This is my promise to America. I will remain ignorant as long as it takes to achieve my dream in which everyone, not just the rich, can live their lives without having to know what it's like to have to know too much. We should all be able to say, "My tuition is paid for; you have to give me an A." Let me show the way.

The most important thing I ever learned in life, I learned in kindergarten. No, I'm kidding, I learned it in graduate school. But I could have learned it in kindergarten. It was that stupid. The stupid thing I learned was: if you need to know something, ask.

You might think, "That is counterproductive. If I ask questions, pretty soon I'll start knowing too much and then I won't be ignorant anymore. I will lose my identity. The next thing I know I'll start speaking with a foreign accent and wearing purple scarves, if I don't already."

No you won't. You only have to pay attention to the answers you receive long enough get things done. Then you can forget them and go back to being yourself.

Isn't that what it's all about? It's about being yourself and nobody else. If you learn a lot of stuff that doesn't have anything to do with you then you won't be you anymore. You'll be one of those pinheads that gets interviewed whenever Jim Lehrer doesn't know why Americans are too fat. The trick is: be Jim Lehrer, and you won't have to be the pinhead.

In the meantime, you may be surprised at how much you can learn just by thinking solely about yourself. For example, I like to sit on my butt and stare at the ceiling. Because of this, and because of the delight that I take in contemplating this fact, and because I am alert and receptive to sympathetic delights, I have learned in time that G. K. Chesterton once wrote 20 pages about a ceiling. Some day, or in another life, I may read those 20 pages. Later, I may learn who or what G. K. Chesterton was. Likewise, I once had sex in the front seat of a Dodge Omni, so I know what a pain parking brakes can be.

The thing that's annoying about George Bush isn't that he's the dumbest bubble in the fizz.
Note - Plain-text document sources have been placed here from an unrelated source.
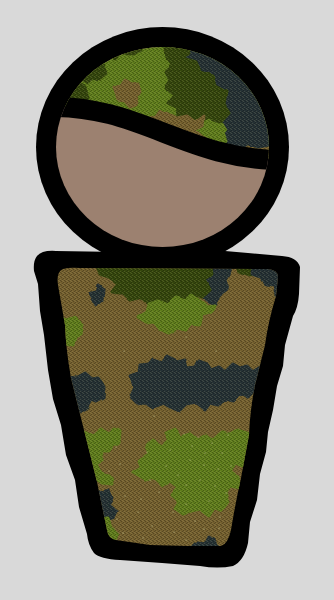
<!DOCTYPE html>
<html lang="en">
<head>
<meta charset="utf-8">
<title>Soldier figure</title>
<style>
:root {
  --backdrop: #d9d9d9;
  --outline: #000;
  --skin: #9c8170;
  --khaki: #74602f;
  --lime: #5f7d1c;
  --forest: #34460f;
  --slate: #253334;
}
html, body { margin: 0; height: 100%; overflow: hidden; background: var(--backdrop); }
svg { display: block; width: 334px; height: 600px; }
.outline { fill: var(--outline); }
.skin { fill: var(--skin); }
.khaki { fill: var(--khaki); }
.lime { fill: var(--lime); }
.forest { fill: var(--forest); }
.slate { fill: var(--slate); }
.patches path { stroke-width: 3; stroke-linejoin: round; }
.patches .lime { stroke: var(--lime); }
.patches .forest { stroke: var(--forest); }
.patches .slate { stroke: var(--slate); }
.patches .khaki { stroke: var(--khaki); }
.brim { fill: none; stroke: var(--outline); stroke-width: 20; }
.flecks { fill: none; stroke: #d5d3a0; stroke-width: 1.2; stroke-linecap: round; opacity: .75; }
</style>
</head>
<body>
<svg viewBox="0 0 334 600" role="img" aria-label="Simple soldier figure in camouflage beret and uniform">
  <defs>
    <clipPath id="head-shape"><ellipse cx="162.5" cy="147" rx="106.500" ry="100"/></clipPath>
    <clipPath id="beret-shape"><path d="M50 30H290V160C215 160 165 108 62 107H50Z"/></clipPath>
    <clipPath id="uniform-shape"><path d="M63 269Q70 267 80 268L268 269Q278 270 278 277L276 296Q268 322 265 345L255 385Q250 410 249 435L241 478Q235 505 231 530Q228 544 221 546L190 546L150 545L116 540Q108 538 107 530L97 482L84 430L71 378Q66 350 65 325L58 285Q56 272 63 269Z"/></clipPath>
    <pattern id="weave" width="4" height="4" patternUnits="userSpaceOnUse">
      <path d="M0 0L2 2M2 4L4 2" stroke="#000" stroke-width=".9" opacity=".28"/>
      <path d="M2 0L4 2M0 3L1 4" stroke="#d8d69a" stroke-width=".7" opacity=".2"/>
    </pattern>
    <filter id="ragged" x="-5%" y="-5%" width="110%" height="110%">
      <feTurbulence type="fractalNoise" baseFrequency=".06" numOctaves="1" seed="4"/>
      <feDisplacementMap in="SourceGraphic" scale="5" xChannelSelector="R" yChannelSelector="G"/>
    </filter>
  </defs>

  <rect width="334" height="600" fill="var(--backdrop)"/>

  <g id="uniform">
    <path class="outline" d="M37 256Q42 250 56 251L120 252L225 251L248 253L282 256Q297 257 300 267L299 294Q298 308 293 316L285 345L283 366L277 386L273 410L268 432L266 452L260 474L257 500L250 522L248 543Q244 561 233 566Q218 569 200 566L162 563L120 560Q100 559 94 553Q88 545 87 534L79 507L75 480L66 455L61 425L53 399L48 370L44 335L40 311L38 284L34 271Q33 261 37 256Z"/>
    <g clip-path="url(#uniform-shape)">
      <rect class="khaki" x="50" y="260" width="240" height="295"/>
      <g class="patches" filter="url(#ragged)">
        <path class="slate" d="M200 262H232L229 274L225 280L228 290L220 296L214 304L206 300L198 290Z"/>
        <path class="forest" d="M96 262H210L212 274L205 280L210 290L202 297L192 294L186 301L176 298L168 305L158 301L150 304L142 297L130 300L122 293L112 292L118 284L108 277L100 274Z"/>
        <path class="lime" d="M138 318L148 312L150 304L158 301L168 305L176 298L186 301L192 295L200 301L206 306L214 305L210 313L202 315L200 324L190 323L186 330L176 328L168 333L160 329L154 322L146 323Z"/>
        <path class="slate" d="M90 292L96 291L98 285L103 289L102 301L97 305Z"/>
        <path class="forest" d="M234 262H262L259 272L250 275L240 271Z"/>
        <path class="slate" d="M254 262H284V298L276 296L274 286L266 285L262 277L252 274Z"/>
        <path class="lime" d="M55 317L67 320L74 317L83 325L81 334L75 337L73 346L60 342Z"/>
        <path class="slate" d="M131 376L139 373L140 365L149 364L153 359L162 362L167 356L177 361L185 359L187 368L196 367L199 361L207 364L211 370L219 367L225 372L233 364L240 368L247 366L253 372L264 365L262 393L254 391L248 397L239 394L234 401L224 399L219 405L210 403L205 410L196 403L186 405L180 411L171 407L164 403L153 407L146 402L137 403L130 396L134 387Z"/>
        <path class="slate" d="M66 376L78 377L85 373L92 379L98 378L104 386L103 397L96 401L91 399L86 408L80 412L70 405Z"/>
        <path class="lime" d="M78 430L94 436L102 429L109 433L114 429L121 432L120 442L112 445L108 451L101 451L103 460L96 464L101 474L111 477L112 484L102 483L92 476Z"/>
        <path class="lime" d="M133 473L141 468L139 460L149 454L146 446L152 440L162 446L170 439L166 433L174 429L180 437L190 434L197 440L206 435L213 440L222 432L230 434L237 430L250 434L244 466L236 463L230 470L238 476L240 488L229 486L225 492L228 503L222 511L213 507L208 515L200 509L191 511L183 514L176 509L180 502L172 495L178 488L170 482L162 485L154 478L145 480Z"/>
        <path class="slate" d="M94 489L103 492L109 490L112 498L108 504L116 511L113 518L104 519L100 510Z"/>
        <path class="lime" d="M100 519L108 518L111 528L118 535L115 543L100 545Z"/>
        <path class="slate" d="M192 549L198 543L205 544L209 536L215 539L218 549Z"/>
      </g>
      <rect x="50" y="260" width="240" height="295" fill="url(#weave)"/>
      <path class="flecks" d="M124 351h.1M186 337h.1M216 351h.1M77 421h.1M113 422h.1M154 416h.1M147 452h.1M170 450h.1M184 434h.1M198 437h.1M228 435h.1M212 443h.1M222 453h.1M190 460h.1M204 465h.1M166 466h.1M218 469h.1M231 466h.1M178 475h.1M150 480h.1M159 492h.1M186 485h.1M200 480h.1M215 486h.1M226 493h.1M209 501h.1M186 504h.1M173 512h.1M195 521h.1M220 517h.1M120 464h.1M116 447h.1M109 471h.1M125 496h.1M138 512h.1M117 519h.1M152 526h.1M174 532h.1M204 529h.1M219 528h.1M123 533h.1M186 540h.1M143 538h.1M192 446h.1M205 453h.1M141 499h.1"/>
    </g>
  </g>

  <g id="head">
    <ellipse class="outline" cx="162.500" cy="147" rx="126.500" ry="120"/>
    <g clip-path="url(#head-shape)">
      <rect class="skin" x="50" y="40" width="226" height="214"/>
      <g id="beret" clip-path="url(#beret-shape)">
        <rect class="lime" x="50" y="40" width="230" height="130"/>
        <g class="patches" filter="url(#ragged)">
          <path class="slate" d="M180 40H280V165H222L228 150L221 141L229 130L222 118L228 108L216 98L212 86L200 80L196 70L184 66Z"/>
          <path class="forest" d="M164 40H186L190 52L184 58L196 62L200 71L212 75L215 86L226 92L224 104L229 112L220 122L208 118L198 123L188 116L176 119L178 108L168 103L174 95L165 88L170 80L166 72L173 65L166 56Z"/>
          <path class="khaki" d="M114 88L120 86L124 80L132 84L139 83L141 92L136 96L138 103L130 106L125 100L118 99Z"/>
          <path class="khaki" d="M146 120L156 116L160 110L168 114L176 118L188 116L196 122L203 117L202 126L194 130L206 140L190 142Z"/>
          <path class="forest" d="M60 86L76 82L85 86L88 98L82 108L60 110Z"/>
          <path class="forest" d="M84 66L94 60L104 66L107 73L100 79L92 77L87 82L80 78Z"/>
          <path class="forest" d="M104 52L116 47L134 42L140 50L130 54L122 52L116 59Z"/>
          <path class="lime" d="M204 132L212 126L222 130L226 140L218 148Z"/>
          <path class="khaki" d="M240 152L248 147L258 150L270 148V162H245Z"/>
        </g>
        <rect x="50" y="40" width="230" height="130" fill="url(#weave)"/>
      </g>
      <path class="brim" d="M46 107C140 104 185 160 282 160"/>
    </g>
  </g>
</svg>
</body>
</html>
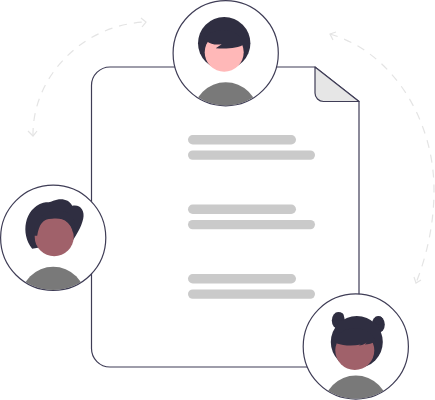
<!DOCTYPE html>
<html lang="en">
<head>
<meta charset="utf-8">
<title>Shared document</title>
<style>
:root {
  --paper: #ffffff;
  --ink: #2f2e41;
  --outline: #3f3d56;
  --bar: #cacaca;
  --fold: #e6e6e6;
  --arrow: #e4e4e4;
  --shirt: #797979;
  --skin-light: #ffb8b8;
  --skin-dark: #a0616a;
}
html, body { margin: 0; background: var(--paper); overflow: hidden; }
svg { display: block; width: 435px; height: 400px; }
.outline { fill: var(--paper); stroke: var(--outline); stroke-width: 1.2; }
.fold { fill: var(--fold); stroke: var(--outline); stroke-width: 1.2; stroke-linejoin: round; }
.bars { fill: var(--bar); }
.arrows { fill: none; stroke: var(--arrow); stroke-width: 1.2; }
.dashed { stroke-dasharray: 8 7; }
.hair { fill: var(--ink); }
.shirt { fill: var(--shirt); }
.skin-light { fill: var(--skin-light); }
.skin-dark { fill: var(--skin-dark); }
</style>
</head>
<body>
<svg viewBox="0 0 435 400" role="img" aria-label="Three people sharing a document">
  <defs>
    <clipPath id="badge-clip"><circle r="52.2"/></clipPath>
    <g id="text-lines">
      <rect x="188" y="0" width="108" height="9.4" rx="4.7"/>
      <rect x="188" y="15.4" width="127" height="9.4" rx="4.7"/>
    </g>
    <g id="badge">
      <circle class="outline" r="52.6"/>
      <circle class="shirt" cy="61.5" r="32.5" clip-path="url(#badge-clip)"/>
    </g>
  </defs>

  <g class="arrows">
    <path class="dashed" d="M33 136C32 76 84 24 146 22"/>
    <path d="M28 131L33 136L37 131M141 18L146 22L142 27"/>
    <path class="dashed" d="M330 34C392 52 434 119 434 190C434 224 427 255 416 283"/>
    <path d="M336 32L330 34L333 40M414 277L416 283L421 280"/>
  </g>

  <g id="document">
    <path class="outline" d="M315 67H110A18.500 18.500 0 0 0 91.500 85.500V348.500A18.500 18.500 0 0 0 110 367H340.500A18.500 18.500 0 0 0 359 348.500V101.500Z"/>
    <path class="fold" d="M315 67V93A8.500 8.500 0 0 0 323.500 101.500H359Z"/>
    <g class="bars">
      <use href="#text-lines" y="135"/>
      <use href="#text-lines" y="204.500"/>
      <use href="#text-lines" y="274"/>
    </g>
  </g>

  <g id="person-top" transform="translate(225.700 53.200)">
    <use href="#badge"/>
    <circle class="hair" cx="-1.500" cy="-10" r="26.200"/>
    <circle class="skin-light" cx="-1.500" cy="-1" r="19.500"/>
    <path class="hair" d="M-23 -12C-17 -27 13 -28 19 -9C12 -5 1 -4 -10 -5L-4 -9C-10 -8 -15 -9 -19 -12Z"/>
  </g>

  <g id="person-left" transform="translate(53.200 237.800)">
    <use href="#badge"/>
    <path class="hair" d="M-21 11C-33 -4 -29 -29 -10 -35C-6 -36 -3 -35 0 -37C7 -40 16 -39 19 -32C27 -34 32 -27 30 -19C28 -10 23 -3 19 4Z"/>
    <circle class="skin-dark" cx="1" cy="-1" r="19.500"/>
    <path class="hair" d="M-19 -2L-16 -2C-14 -13 -11 -19 -1 -19C10 -20 18 -17 20 -4C25 -14 20 -26 7 -27C-11 -28 -20 -18 -19 -2Z"/>
  </g>

  <g id="person-right" transform="translate(355.800 346.500)">
    <use href="#badge"/>
    <ellipse class="hair" cx="-17.500" cy="-26" rx="6.500" ry="8.500"/>
    <ellipse class="hair" cx="22.500" cy="-22" rx="6.500" ry="8.500"/>
    <circle class="hair" cx="-16" cy="-30" r="4"/>
    <circle class="hair" cx="23" cy="-26" r="4"/>
    <circle class="hair" cx="1" cy="-4.500" r="26"/>
    <circle class="skin-dark" cx="-1" cy="4" r="19.500"/>
    <path class="hair" d="M-22 -6C-15 -22 14 -23 20 -5C16 -3 13 -2 9 -2L11 -4C8 -2 6 -1 3 -1L5 -2C-4 0 -13 -1 -19 -3Z"/>
  </g>
</svg>
</body>
</html>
What's annoying about him is that he's defensive about it. Like Clinton with his "I didn't have sex with that woman," Bush could benefit from outing himself. He could admit that he never wanted to speak to Gore because he was afraid Gore would know something he didn't. If Bush would publicly admit that he was ignorant he could prove himself to be the great leader that he so far has only pretended to be.